**PROBLEM STATEMENT**
For the string "hovers", find every matching line in the records and copy it.
** SUPPLIED DATA follows **
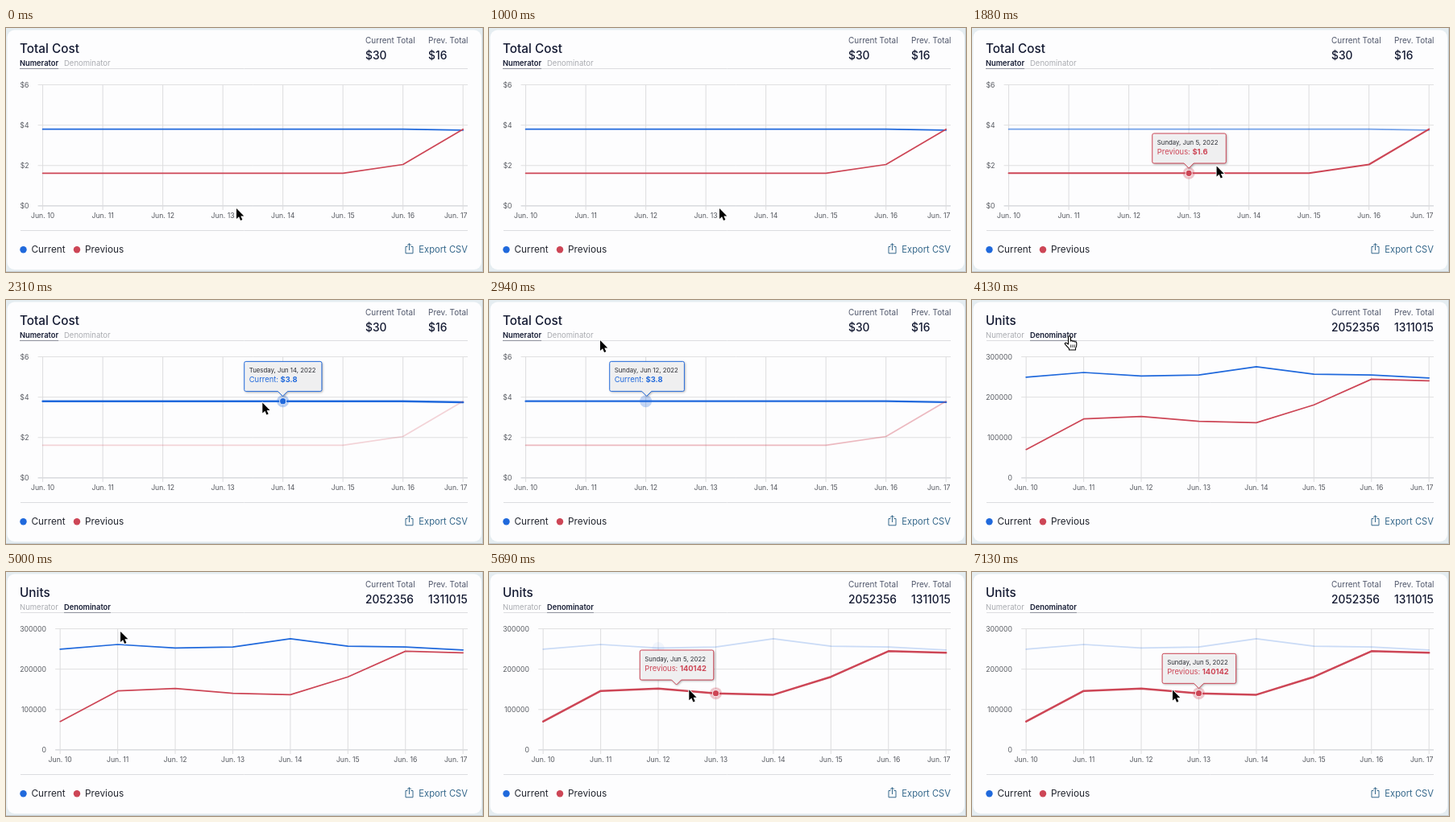
Write an HTML page with a canvas that moves like this. It is 592 px wide and 303 px high and loops after 7.2 s.

```html
<!DOCTYPE html>
<html lang="en">
<head>
<meta charset="utf-8">
<title>Cost chart</title>
<style>
  html, body { margin: 0; width: 100%; height: 100%; overflow: hidden; background: #e5edf1; }
  canvas { display: block; }
</style>
</head>
<body>
<canvas id="stage" width="592" height="303"></canvas>
<script>
const ctx = document.getElementById('stage').getContext('2d');
const LOOP = 7200, CLICK = 3450, MORPH = 500;
const TOP = 70.5, BASE = 220.9, RIGHT = 567.2;
const COLORS = ['#2069dc', '#cd4656'], NAMES = ['Current', 'Previous'];
const INK = '#151b33', MUTED = '#50576b', LINK = '#37698c';
const DAYS = ['Tues', 'Wednes', 'Thurs', 'Fri', 'Satur', 'Sun', 'Mon']; // by June date % 7

const views = [
  { title: 'Total Cost', totals: ['$30', '$16'], max: 6, left: 45.6, labelX: 28.5,
    ticks: ['$0', '$2', '$4', '$6'], format: v => '$' + v.toFixed(1),
    data: [[3.8, 3.8, 3.8, 3.8, 3.8, 3.8, 3.8, 3.75],
           [1.62, 1.62, 1.62, 1.62, 1.62, 1.62, 2.05, 3.8]] },
  { title: 'Units', totals: ['2052356', '1311015'], max: 300000, left: 67.2, labelX: 50,
    ticks: ['0', '100000', '200000', '300000'], format: String,
    data: [[249510, 261140, 252260, 255030, 275420, 256780, 254690, 247526],
           [70213, 146120, 152034, 140142, 136580, 180940, 244416, 240570]] }
];

// Pointer path: time, x, y
const pointerPath = [
  [0, 286, 224], [1500, 286, 224], [2200, 318.3, 127.5], [2330, 318.3, 127.5],
  [2720, 205, 104], [2940, 138, 50], [3250, 121, 45], [4650, 121, 45],
  [5050, 145, 78], [5400, 212, 118], [5672, 248.3, 146.3], [7200, 249, 146.6]
];
// Hovered point: time, series, index (series -1 means none)
const hovers = [
  [0, -1, 0], [1780, 1, 3], [1940, 0, 3], [2020, 0, 4], [2480, 0, 3], [2690, 0, 2], [2905, -1, 0],
  [5030, 0, 1], [5210, 0, 2], [5420, 1, 2], [5672, 1, 3]
];

const clamp = v => Math.max(0, Math.min(1, v));
const lerp = (a, b, k) => a + (b - a) * k;
const smooth = k => k * k * (3 - 2 * k);

function text(str, x, y, size, color, weight = 400, align = 'left') {
  ctx.font = `${weight} ${size}px Inter, sans-serif`;
  ctx.textAlign = align;
  ctx.fillStyle = color;
  ctx.fillText(str, x, y);
  return ctx.measureText(str).width;
}

function line(x1, y1, x2, y2, color, width = 1) {
  ctx.strokeStyle = color;
  ctx.lineWidth = width;
  ctx.beginPath();
  ctx.moveTo(x1, y1);
  ctx.lineTo(x2, y2);
  ctx.stroke();
}

function dot(x, y, r, color, alpha = 1) {
  ctx.globalAlpha = alpha;
  ctx.fillStyle = color;
  ctx.beginPath();
  ctx.arc(x, y, r, 0, 7);
  ctx.fill();
  ctx.globalAlpha = 1;
}

function pointAt(t, series, i) {
  const k = smooth(clamp((t - CLICK) / MORPH));
  const [a, b] = views.map(v => [
    lerp(v.left, RIGHT, i / 7),
    lerp(BASE, TOP, v.data[series][i] / v.max)
  ]);
  return [lerp(a[0], b[0], k), lerp(a[1], b[1], k)];
}

function drawFrame(view, active) {
  ctx.fillStyle = '#e5edf1';
  ctx.fillRect(0, 0, 592, 303);
  ctx.fillStyle = '#fdfdfe';
  ctx.beginPath();
  ctx.roundRect(1.5, 2.5, 588.5, 297.5, 9);
  ctx.fill();
  line(591.5, 0, 591.5, 303, '#c3cacf');
  line(0, 302.5, 592, 302.5, '#c3cacf');

  text(view.title, 17, 31, 15.3, INK, 500);
  line(18, 50.5, 573, 50.5, '#dcdde0');
  [['Numerator', 17], ['Denominator', 72]].forEach(([name, x], i) => {
    const on = i === active;
    const w = text(name, x, 47, on ? 9.3 : 9.5, on ? INK : '#a9abb0', on ? 600 : 400);
    if (on) line(x, 50.5, x + w, 50.5, '#8d909b');
  });
  [['Current Total', 446], ['Prev. Total', 524]].forEach(([name, x], i) => {
    text(name, x, 19, 10, MUTED);
    text(view.totals[i], x, 39, 13.8, INK, 500);
  });

  line(18, 251.5, 573, 251.5, '#dcdde0');
  [21.5, 88].forEach((x, i) => {
    dot(x, 275.2, 4.2, COLORS[i]);
    text(NAMES[i], x + 10, 279.3, 11.8, '#23262f');
  });
  text('Export CSV', 573, 279.3, 11.2, LINK, 400, 'right');
  ctx.strokeStyle = LINK;
  ctx.lineWidth = 1;
  ctx.stroke(new Path2D('M498.5 271.5H496V279.8H505V271.5H502.5M500.5 276V267.8M498.2 270L500.5 267.7L502.8 270'));
}

function drawGrid(t, view) {
  const left = pointAt(t, 0, 0)[0] - 6;
  view.ticks.forEach((label, i) => {
    const y = lerp(BASE, TOP, i / 3);
    line(left, y, 573, y, i ? '#e0e0e1' : '#c6c9ce');
    text(label, view.labelX, y + 3.1, 8.7, '#55585f', 400, 'right');
  });
  for (let i = 0; i < 8; i++) {
    const x = pointAt(t, 0, i)[0];
    line(x, TOP, x, 226, '#dcdcde');
    const last = i === 7;
    text('Jun. ' + (10 + i), last ? 572.5 : x, 236, 8.7, '#55585f', 400, last ? 'right' : 'center');
  }
}

function drawSeries(t, s, now, before) {
  const k = clamp((t - now[0]) / 200);
  const alphaFor = h => h[1] < 0 || h[1] === s ? 1 : 0.23;
  const widthFor = h => h[1] === s ? 2.5 : 1.7;
  ctx.globalAlpha = lerp(alphaFor(before), alphaFor(now), k);
  ctx.strokeStyle = COLORS[s];
  ctx.lineWidth = lerp(widthFor(before), widthFor(now), k);
  ctx.lineJoin = ctx.lineCap = 'round';
  ctx.beginPath();
  for (let i = 0; i < 8; i++) ctx.lineTo(...pointAt(t, s, i));
  ctx.stroke();
  ctx.lineCap = 'butt';
  ctx.globalAlpha = 1;
}

// The label chases its target exponentially and snaps when it reappears.
function tooltipAt(t, past) {
  let pos = null;
  past.forEach(([start, s, i], n) => {
    const end = n + 1 < past.length ? past[n + 1][0] : t;
    if (s < 0) {
      if (end - start > 650) pos = null;
      return;
    }
    const target = pointAt(t, s, i);
    const k = 1 - Math.exp((start - end) / 50);
    pos = pos ? pos.map((v, a) => lerp(v, target[a], k)) : target;
  });
  return pos;
}

function drawTooltip(t, view, past) {
  const pos = tooltipAt(t, past);
  if (!pos) return;
  const now = past[past.length - 1];
  const [, s, i] = now[1] < 0 ? past[past.length - 2] : now;
  const day = (s ? 2 : 10) + i;
  const date = `${DAYS[day % 7]}day, Jun ${day}, 2022`;
  const label = NAMES[s] + ': ';
  const [x, y] = pos;
  ctx.globalAlpha = now[1] < 0 ? 1 - clamp((t - now[0] - 500) / 150) : 1;

  ctx.font = '400 7.8px Inter, sans-serif';
  const w = Math.max(91.5, ctx.measureText(date).width + 13.5);
  const l = Math.max(40, x - w / 2 + 0.4), r = l + w, top = y - 49.3, bottom = y - 12.3;
  ctx.beginPath();
  ctx.moveTo(x - 6, bottom);
  ctx.lineTo(x, y - 6.3);
  ctx.lineTo(x + 6, bottom);
  ctx.arcTo(r, bottom, r, top, 2);
  ctx.arcTo(r, top, l, top, 2);
  ctx.arcTo(l, top, l, bottom, 2);
  ctx.arcTo(l, bottom, x, bottom, 2);
  ctx.closePath();
  ctx.save();
  ctx.shadowColor = 'rgba(0,0,0,.4)';
  ctx.shadowBlur = 3;
  ctx.shadowOffsetX = ctx.shadowOffsetY = 1;
  ctx.fillStyle = 'rgba(245,245,246,.94)';
  ctx.fill();
  ctx.restore();
  ctx.strokeStyle = COLORS[s];
  ctx.lineWidth = 1;
  ctx.stroke();

  text(date, l + 6, top + 13.6, 7.8, '#2c2e35');
  const labelWidth = text(label, l + 6, top + 25.6, 9.4, COLORS[s]);
  text(view.format(view.data[s][i]), l + 6 + labelWidth, top + 25.6, 9.4, COLORS[s], 700);
  ctx.globalAlpha = 1;
}

// Each series has one halo: it jumps between points and fades when the series is left.
function drawMarkers(t, past) {
  past.forEach(([, s, i], n) => {
    const next = past[n + 1];
    if (s < 0 || next && next[1] === s) return;
    const fade = next ? 1 - clamp((t - next[0]) / 330) : 1;
    const [x, y] = pointAt(t, s, i);
    dot(x, y, 7.5, COLORS[s], 0.3 * fade);
    if (!next) {
      dot(x, y, 4.4, '#fff');
      dot(x, y, 3.6, COLORS[s]);
    }
  });
}

const arrow = new Path2D('M0 0V13L3.1 10.3L5.1 15.1L7.4 14.1L5.3 9.4H9.3Z');
const hand = new Path2D('M-1.5 10V1Q0-1.5 1.5 1V6Q3 4.6 4.2 6.4Q5.6 5.4 6.6 7Q8.6 6.2 8.8 8.5V11Q8.6 13.5 7.5 15V17H-.5V15.3Q-3 13-5.8 9.4Q-5.4 7.4-3.6 8.4Z');
const handLines = new Path2D('M1.7 10.5V14M4 10.5V14M6.2 10.5V14');

function drawPointer(t) {
  const n = pointerPath.findIndex(p => p[0] > t);
  const [a, b] = [pointerPath[n - 1], pointerPath[n]];
  const k = (t - a[0]) / (b[0] - a[0]);
  const x = lerp(a[1], b[1], k), y = lerp(a[2], b[2], k);
  const overTab = y < 50 && x > 72 && x < 131;
  ctx.save();
  ctx.translate(x, y);
  ctx.lineJoin = 'round';
  if (overTab) {
    ctx.fillStyle = '#fff';
    ctx.strokeStyle = '#000';
    ctx.lineWidth = 1.1;
    ctx.fill(hand);
    ctx.stroke(hand);
    ctx.lineWidth = 0.8;
    ctx.stroke(handLines);
  } else {
    ctx.strokeStyle = '#fff';
    ctx.lineWidth = 1.8;
    ctx.stroke(arrow);
    ctx.fillStyle = '#000';
    ctx.fill(arrow);
  }
  ctx.restore();
}

function render() {
  const t = performance.now() % LOOP;
  const active = t < CLICK ? 0 : 1;
  const view = views[active];
  const past = hovers.filter(h => h[0] <= t);
  const now = past[past.length - 1];
  const before = past[past.length - 2] || now;

  drawFrame(view, active);
  drawGrid(t, view);
  [0, 1].forEach(s => drawSeries(t, s, now, before));
  drawMarkers(t, past);
  drawTooltip(t, view, past);
  drawPointer(t);
  requestAnimationFrame(render);
}
render();
</script>
</body>
</html>
```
** End of SUPPLIED DATA **
**TASK RESPONSE**
const hovers = [
  const past = hovers.filter(h => h[0] <= t);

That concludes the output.